** Opening Supplied data block **

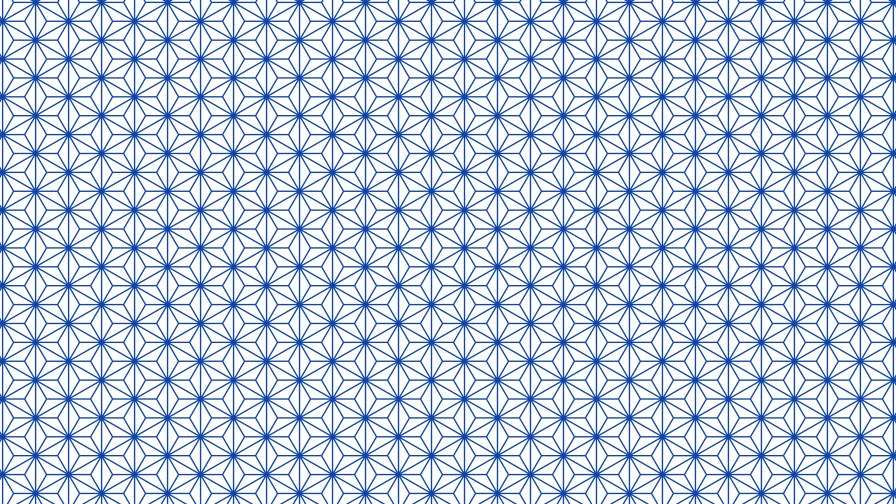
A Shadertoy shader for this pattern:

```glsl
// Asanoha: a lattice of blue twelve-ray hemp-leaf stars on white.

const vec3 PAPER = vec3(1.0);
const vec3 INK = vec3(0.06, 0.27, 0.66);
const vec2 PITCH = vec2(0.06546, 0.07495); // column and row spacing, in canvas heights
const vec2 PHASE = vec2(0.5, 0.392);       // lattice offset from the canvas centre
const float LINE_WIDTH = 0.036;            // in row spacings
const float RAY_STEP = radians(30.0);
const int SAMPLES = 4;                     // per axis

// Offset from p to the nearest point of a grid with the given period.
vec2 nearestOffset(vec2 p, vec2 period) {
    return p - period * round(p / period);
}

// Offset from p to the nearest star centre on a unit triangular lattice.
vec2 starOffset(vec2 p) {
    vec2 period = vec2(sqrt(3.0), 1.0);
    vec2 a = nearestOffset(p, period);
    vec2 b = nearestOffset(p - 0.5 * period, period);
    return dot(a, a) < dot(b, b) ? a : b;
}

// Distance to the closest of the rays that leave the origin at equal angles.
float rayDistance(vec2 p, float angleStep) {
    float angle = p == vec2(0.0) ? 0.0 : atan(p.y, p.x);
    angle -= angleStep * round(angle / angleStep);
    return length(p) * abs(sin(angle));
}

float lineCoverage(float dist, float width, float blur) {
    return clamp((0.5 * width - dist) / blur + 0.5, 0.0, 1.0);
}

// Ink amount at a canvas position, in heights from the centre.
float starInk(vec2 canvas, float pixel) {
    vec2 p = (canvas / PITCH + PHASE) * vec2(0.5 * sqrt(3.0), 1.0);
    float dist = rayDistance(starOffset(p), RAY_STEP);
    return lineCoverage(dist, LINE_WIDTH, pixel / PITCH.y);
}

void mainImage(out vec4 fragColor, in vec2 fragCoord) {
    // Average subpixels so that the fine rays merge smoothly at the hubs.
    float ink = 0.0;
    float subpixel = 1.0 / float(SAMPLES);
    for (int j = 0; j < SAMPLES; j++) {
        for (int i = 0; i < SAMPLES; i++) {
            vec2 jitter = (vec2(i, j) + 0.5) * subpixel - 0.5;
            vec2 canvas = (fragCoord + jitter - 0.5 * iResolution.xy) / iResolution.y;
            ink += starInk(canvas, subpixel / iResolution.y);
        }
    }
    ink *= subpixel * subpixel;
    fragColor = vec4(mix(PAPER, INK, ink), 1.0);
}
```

** Closing Supplied data block **
** Opening Supplied data block **

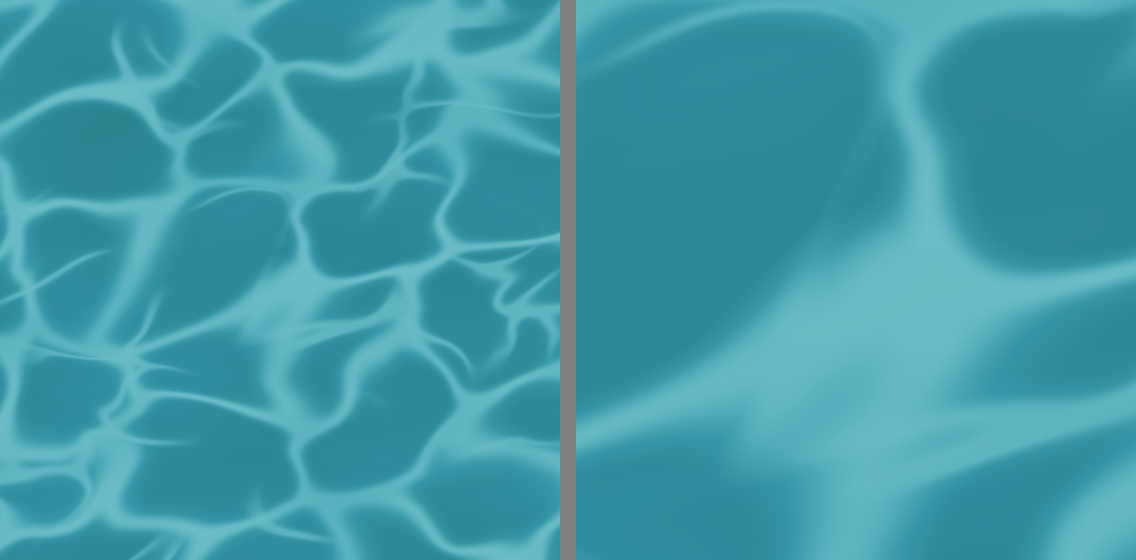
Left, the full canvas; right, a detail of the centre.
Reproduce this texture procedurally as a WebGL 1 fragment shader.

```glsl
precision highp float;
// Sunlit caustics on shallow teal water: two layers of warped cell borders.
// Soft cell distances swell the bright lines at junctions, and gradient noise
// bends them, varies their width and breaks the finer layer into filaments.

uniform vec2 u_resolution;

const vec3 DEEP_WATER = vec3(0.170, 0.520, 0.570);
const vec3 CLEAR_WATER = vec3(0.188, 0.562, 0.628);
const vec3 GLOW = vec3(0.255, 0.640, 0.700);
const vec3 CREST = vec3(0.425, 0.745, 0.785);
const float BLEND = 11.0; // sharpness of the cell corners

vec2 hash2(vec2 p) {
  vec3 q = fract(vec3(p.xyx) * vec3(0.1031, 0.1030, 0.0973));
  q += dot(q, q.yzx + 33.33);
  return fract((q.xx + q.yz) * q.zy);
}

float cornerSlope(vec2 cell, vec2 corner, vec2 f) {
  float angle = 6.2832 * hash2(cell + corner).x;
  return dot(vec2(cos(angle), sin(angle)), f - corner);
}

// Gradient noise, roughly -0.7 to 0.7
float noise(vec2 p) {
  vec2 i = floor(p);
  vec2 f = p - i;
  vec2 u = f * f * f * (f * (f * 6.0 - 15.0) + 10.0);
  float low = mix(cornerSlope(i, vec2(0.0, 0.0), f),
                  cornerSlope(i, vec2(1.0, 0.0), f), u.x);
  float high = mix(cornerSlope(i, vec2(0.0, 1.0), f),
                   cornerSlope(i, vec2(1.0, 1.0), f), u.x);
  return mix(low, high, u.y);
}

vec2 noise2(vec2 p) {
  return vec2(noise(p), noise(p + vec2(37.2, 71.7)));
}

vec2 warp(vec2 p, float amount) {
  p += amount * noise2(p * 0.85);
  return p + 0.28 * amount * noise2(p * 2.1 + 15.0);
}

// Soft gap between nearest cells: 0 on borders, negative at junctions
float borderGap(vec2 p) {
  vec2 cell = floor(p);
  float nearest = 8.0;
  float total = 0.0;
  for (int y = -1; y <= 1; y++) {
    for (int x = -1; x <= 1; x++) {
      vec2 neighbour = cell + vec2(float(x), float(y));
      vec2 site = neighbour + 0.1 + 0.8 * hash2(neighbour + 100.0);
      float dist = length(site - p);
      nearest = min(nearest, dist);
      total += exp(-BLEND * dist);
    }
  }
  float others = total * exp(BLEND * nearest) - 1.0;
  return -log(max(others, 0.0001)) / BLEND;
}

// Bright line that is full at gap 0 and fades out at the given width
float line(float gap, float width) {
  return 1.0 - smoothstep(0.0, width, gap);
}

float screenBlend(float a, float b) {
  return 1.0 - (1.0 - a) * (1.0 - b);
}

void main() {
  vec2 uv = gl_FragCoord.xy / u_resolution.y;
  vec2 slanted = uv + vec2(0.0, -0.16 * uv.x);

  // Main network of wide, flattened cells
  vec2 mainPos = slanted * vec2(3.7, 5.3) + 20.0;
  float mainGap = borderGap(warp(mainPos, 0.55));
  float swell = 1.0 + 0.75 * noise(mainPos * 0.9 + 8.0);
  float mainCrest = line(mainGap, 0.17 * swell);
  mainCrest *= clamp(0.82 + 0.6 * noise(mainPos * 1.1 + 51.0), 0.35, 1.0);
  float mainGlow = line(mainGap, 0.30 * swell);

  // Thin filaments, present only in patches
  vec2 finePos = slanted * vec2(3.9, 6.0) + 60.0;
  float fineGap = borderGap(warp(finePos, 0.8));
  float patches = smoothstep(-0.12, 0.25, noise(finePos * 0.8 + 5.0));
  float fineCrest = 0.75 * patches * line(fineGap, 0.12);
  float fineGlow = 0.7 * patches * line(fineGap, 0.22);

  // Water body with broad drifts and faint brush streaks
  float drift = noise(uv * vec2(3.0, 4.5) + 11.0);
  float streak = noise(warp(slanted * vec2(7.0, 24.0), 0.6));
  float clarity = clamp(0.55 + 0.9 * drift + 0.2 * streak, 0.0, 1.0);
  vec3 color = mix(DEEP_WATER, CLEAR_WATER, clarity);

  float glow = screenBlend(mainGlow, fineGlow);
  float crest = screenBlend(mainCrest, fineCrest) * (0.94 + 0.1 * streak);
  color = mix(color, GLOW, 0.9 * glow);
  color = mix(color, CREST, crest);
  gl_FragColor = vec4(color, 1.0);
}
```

** Closing Supplied data block **

* [Your goal]: Lines with "that": return each one from the data above.

* [Written response]:
// Distance to the closest of the rays that leave the origin at equal angles.
    // Average subpixels so that the fine rays merge smoothly at the hubs.
// Bright line that is full at gap 0 and fades out at the given width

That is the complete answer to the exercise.